Promoter/graphic artist Michael Wrycraft posted this on FB: “RIP Toronto'sHugh's Room. It is over! Hugh's Room, the best damned "listening" room in the city, is done. This is a sad day for so many in the music community! I have presented over 70 shows there over the last 13 years. I would never have been able to produce so many high-quality shows there without their faith and total support. This feels like the death of a family member to me and is most likely the end of my concert curating, producing and presenting career. They were very generous and I owe them a fantastic debt.”
Music promoter Richard Flohil has also booked a large number of shows there over the years. His FB post reads, in part: “One of my favourite venues, Hugh's Room, has apparently declared bankruptcy. This is incredibly sad news for this so-called 'Music City' — this venue will be remembered in the same way the glory days of the ElMo and the Diamond and Ontario Place are remembered. Over the last 14 years I have presented dozens of shows there; the city needs a "listening room" where artists can present their music to an audience that listens.”

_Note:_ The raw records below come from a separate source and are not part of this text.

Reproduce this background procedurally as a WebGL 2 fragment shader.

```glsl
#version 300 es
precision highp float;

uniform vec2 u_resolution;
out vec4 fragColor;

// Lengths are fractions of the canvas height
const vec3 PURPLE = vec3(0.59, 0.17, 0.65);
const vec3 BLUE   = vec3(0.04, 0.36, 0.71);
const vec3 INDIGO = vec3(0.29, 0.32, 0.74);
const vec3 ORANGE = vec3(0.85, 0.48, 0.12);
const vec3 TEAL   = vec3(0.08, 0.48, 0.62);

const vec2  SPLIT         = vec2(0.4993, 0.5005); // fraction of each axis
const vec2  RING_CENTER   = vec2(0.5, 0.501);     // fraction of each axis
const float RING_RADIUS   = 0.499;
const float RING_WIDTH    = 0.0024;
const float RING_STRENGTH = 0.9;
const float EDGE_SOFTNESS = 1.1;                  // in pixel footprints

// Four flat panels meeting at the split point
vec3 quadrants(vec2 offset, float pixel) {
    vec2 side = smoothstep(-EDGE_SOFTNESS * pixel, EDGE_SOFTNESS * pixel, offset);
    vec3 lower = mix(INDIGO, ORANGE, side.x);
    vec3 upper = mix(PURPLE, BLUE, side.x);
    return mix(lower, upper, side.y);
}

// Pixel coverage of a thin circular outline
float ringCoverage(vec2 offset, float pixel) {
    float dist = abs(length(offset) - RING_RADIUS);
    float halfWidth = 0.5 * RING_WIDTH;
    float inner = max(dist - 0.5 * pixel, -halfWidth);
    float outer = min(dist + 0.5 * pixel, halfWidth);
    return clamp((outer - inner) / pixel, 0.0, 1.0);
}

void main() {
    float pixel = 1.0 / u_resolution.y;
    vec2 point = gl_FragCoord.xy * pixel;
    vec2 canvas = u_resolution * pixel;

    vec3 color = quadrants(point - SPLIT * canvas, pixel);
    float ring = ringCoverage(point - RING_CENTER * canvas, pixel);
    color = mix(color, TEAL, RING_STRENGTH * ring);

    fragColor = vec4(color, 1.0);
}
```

Hugh’s Room was started by Richard Carson in April 2001, in Toronto’s West End, in honour of his late brother Hugh, a major folk music fan. The table seating and a full menu gave the 200-capacity club something of a supper-club ambience, but the musical focus was predominantly on roots styles, though jazz was an increasing part of its recent menu.
It became a part of the regular touring schedule of many international groups and singer/songwriters, and a key venue to showcase acts from across Canada. Such veterans as Judy Collins, The Strawbs, Maria Muldaur, Tom Rush and Eric Andersen played Hugh’s Room, along with US roots-rock stars such as Dave Alvin, Billy Joe Shaver and The Flatlanders. Hugh’s Room also hosted performances by such domestic stars as Ron Sexsmith, Alan Doyle, Jane Siberry and Ian Tyson.
Upcoming bookings for 2017 had included Robbie Fulks, Tom Russell, The Good Brothers, Marc Jordan, and David Lindley.
News of the closing also increased concern over the future viability of such venues right across the country. On FB, Lori Yates posted “First the Railway Club in Vancouver, then the Carleton in Halifax, now Hugh's Room in Toronto have all closed! This doesn't bode well for roots artists...yikes! What's going on?”
The news of Hugh’s Room’s closure comes after a year in which Toronto lost far more music venues that it gained. A feature in local weekly NOW last month listed such clubs as Tattoo, The Hideout, Cherry Cola’s, The Tennessee and Not My Dog in the lost column, with just two notable newcomers, The Baby G and Velvet Underground, plus one rebrand (the former Sound Academy became Rebel).
-- Editor's note: In fact, the Carleton Bar & Grill in Halifax remains open with new owner Doug Reid, who currently owns Lot Six and Press Gang, operating the downtown venue; however, it is uncertain if the showroom will continue with regular music headliners after March.